    With sandwiches and a flask of oxo, we would head off to unknown places plentiful with new birds and bugs to discover. Of course, granddad knew exactly where we were going, but he delighted as much as me in finding our first swallowtail each year or noticing the growing numbers of willow emerald damselflies. As the years went by, we walked further afield; he took me on walks around Berney and Halvergate Marshes, teaching me the history of the old mills and the Breydon Water estuary. As the distances we travelled together grew I began to understand that, like me, wildlife needs space to roam. Like me, it needs not just one safe haven, but many, connected up across the landscape.

    I was woken from my nostalgic daydream by a magnificent barn owl landing on the post next to me. For no more than a few seconds, with its beautiful dark eyes and heart shaped face, the owl watched me without fear. On deciding that I was too big for a snack, the bird spread its enormous buff wings and took off across the marshes in search of a more appetising meal.

    View from the broads with approaching boat, Norfolk. Credit: Ben Hall (RSPB)

    Walking back from the gate, I couldn’t help but smile to be reminded so clearly of the reason I pass on my love of wildlife across a network of towns and villages in the Broads as part of the RSPB’s new ‘Networks for Nature’ project. Funded by the Heritage Lottery Fund, Broadland District Council and Richardson’s Boating Holidays, our project aims to bring communities together to champion the area’s unique natural heritage.

    As part of this project, we are building a web of volunteers across the Norfolk Broads who, like my granddad, will inspire their children, friends and neighbours to love and protect nature for future generations.

    We’re looking for volunteers to help us:

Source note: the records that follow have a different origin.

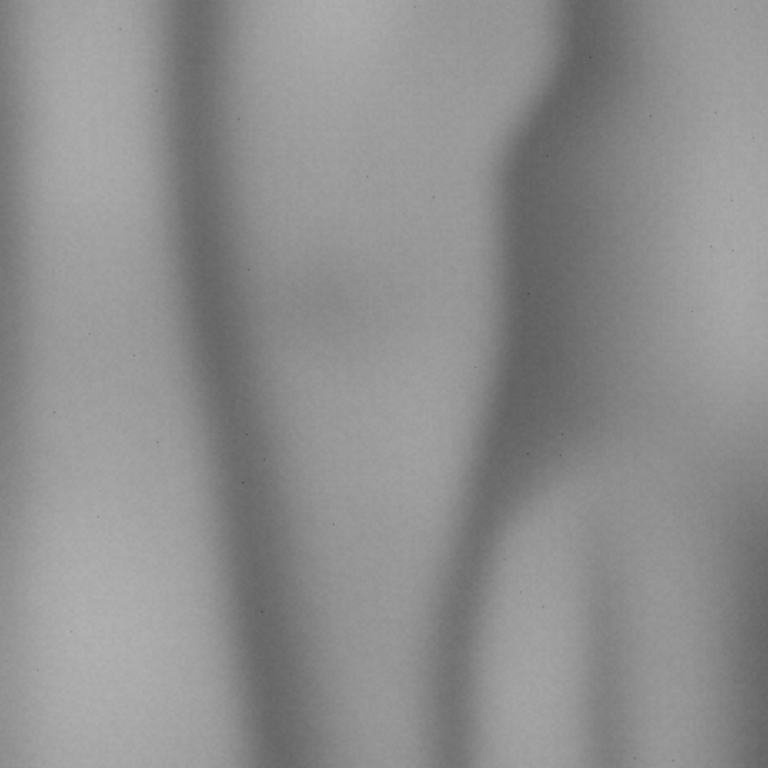
Reproduce this texture procedurally as a Shadertoy shader.

```glsl
#define BASE_TONE 0.595
#define FOLD_DEPTH 0.185
#define MOTTLE_AMOUNT 0.035
#define GRAIN_SCALE 230.0
#define GRAIN_AMOUNT 0.038
#define SPECK_CELLS 36.0
#define SPECK_SHARE 0.02
#define SPECK_RADIUS 0.0028

float hash(vec2 p) {
    return fract(sin(dot(p, vec2(127.1, 311.7))) * 43758.5453);
}

float valueNoise(vec2 p) {
    vec2 cell = floor(p);
    vec2 f = fract(p);
    f = f * f * (3.0 - 2.0 * f);
    return mix(mix(hash(cell), hash(cell + vec2(1.0, 0.0)), f.x),
               mix(hash(cell + vec2(0.0, 1.0)), hash(cell + 1.0), f.x), f.y);
}

// Shadow valley with its own softness on either side
float fold(float x, float center, float leftWidth, float rightWidth) {
    float d = x - center;
    d /= d < 0.0 ? leftWidth : rightWidth;
    return exp(-d * d);
}

float glow(vec2 p, vec2 center, vec2 radius) {
    vec2 d = (p - center) / radius;
    return exp(-dot(d, d));
}

float drapery(vec2 p) {
    float y = p.y;
    float x = p.x + 0.016 * (valueNoise(vec2(p.x * 3.0, y * 5.0)) - 0.5);

    // Two long folds leaning towards each other
    float leftCenter = mix(0.36, 0.25, smoothstep(-0.1, 0.95, y));
    float shade = fold(x, leftCenter, 0.05, mix(0.078, 0.055, y));
    float rightCenter = 0.588 + 0.1 * smoothstep(0.08, 0.6, y)
                      + 0.065 * smoothstep(0.76, 0.94, y);
    float spread = 0.038 + 0.1 * smoothstep(0.28, 0.48, y)
                 - 0.055 * smoothstep(0.7, 1.0, y);
    shade += mix(0.75, 1.07, smoothstep(0.2, 0.55, y))
           * fold(x, rightCenter, 0.043, spread);

    // Faint lower fold and shaded borders
    shade += 0.48 * smoothstep(0.42, 0.15, y) * fold(x, 0.788, 0.034, 0.045);
    shade += smoothstep(0.58, 0.2, y) * fold(x, 1.01, 0.085, 0.1);
    shade += mix(0.3, 0.8, smoothstep(0.1, 0.7, y)) * fold(x, -0.01, 0.05, 0.05);

    // Broad highlights and hollows
    float light = 0.06 * glow(p, vec2(0.12, 0.84), vec2(0.11, 0.22));
    light += 0.075 * glow(p, vec2(0.14, 0.18), vec2(0.14, 0.26));
    light += 0.075 * glow(p, vec2(0.44, 1.0), vec2(0.10, 0.13));
    light += 0.03 * glow(p, vec2(0.55, 0.44), vec2(0.07, 0.15));
    light += 0.055 * glow(p, vec2(0.94, 0.68), vec2(0.08, 0.22));
    light += 0.04 * glow(p, vec2(0.69, 0.08), vec2(0.06, 0.14));
    light -= 0.06 * glow(p, vec2(0.42, 0.60), vec2(0.10, 0.08));
    light -= 0.03 * glow(p, vec2(0.87, 0.40), vec2(0.12, 0.13));

    return BASE_TONE + light - FOLD_DEPTH * shade;
}

float grain(vec2 p) {
    float fine = valueNoise(p * GRAIN_SCALE);
    float finer = valueNoise(p.yx * GRAIN_SCALE * 1.7 + 31.0);
    return 0.6 * fine + 0.4 * finer - 0.5;
}

float speck(vec2 p) {
    vec2 cell = floor(p * SPECK_CELLS);
    vec2 spot = 0.2 + 0.6 * vec2(hash(cell + 5.3), hash(cell + 9.1));
    float d = length(p - (cell + spot) / SPECK_CELLS);
    return step(hash(cell + 2.7), SPECK_SHARE) * smoothstep(SPECK_RADIUS, 0.0, d);
}

void mainImage(out vec4 fragColor, in vec2 fragCoord) {
    vec2 uv = fragCoord / iResolution.xy;
    float mottle = 0.7 * valueNoise(uv * vec2(9.0, 5.0) + 17.0)
                 + 0.3 * valueNoise(uv * vec2(21.0, 13.0)) - 0.5;
    float tone = drapery(uv) + MOTTLE_AMOUNT * mottle
               + GRAIN_AMOUNT * grain(uv) - 0.09 * speck(uv);
    fragColor = vec4(vec3(clamp(tone, 0.0, 1.0)), 1.0);
}
```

    • Share our love of nature with families at our wildlife information and activity centre at Wroxham Barns
    • Deliver nature classes in Norfolk primary schools
    • Set up community wildlife events such as pond dipping days, bat and moth evenings, or bug hotel making
    • Welcome and guide visitors around the historic Berney Arms Mill set in the wetland wilderness of Berney Marshes

    Volunteers can give anything from half a day a fortnight to much more! Full training is provided so all you need is enthusiasm, an ability to communicate with the public and a love of nature!

    For more information, contact RSPB Volunteer and Community Development Officer, Shona Howes: shona.howes@rspb.org.uk, 01603 715191.

    Enjoy a Family Nature Fun Day at Wroxham Barns, Tunstead Road, Hoveton, Norwich, NR12 8QU every Wednesday from 10am to 2pm between now and Christmas.

    Pop in for a chat to friendly RSPB staff and volunteers about new ways to support wildlife in your gardens and communities to keep our Broads wildlife thriving!

    During the school holidays, the RSPB will be running free children’s activities including mask making and pond dipping. Bring the kids to discover ways to get crafty and help create homes for nature at home and school. Come summer, take a nature trail, discover the magic of mini bugs through a digital microscope and find out what an owl gets its claws into for dinner.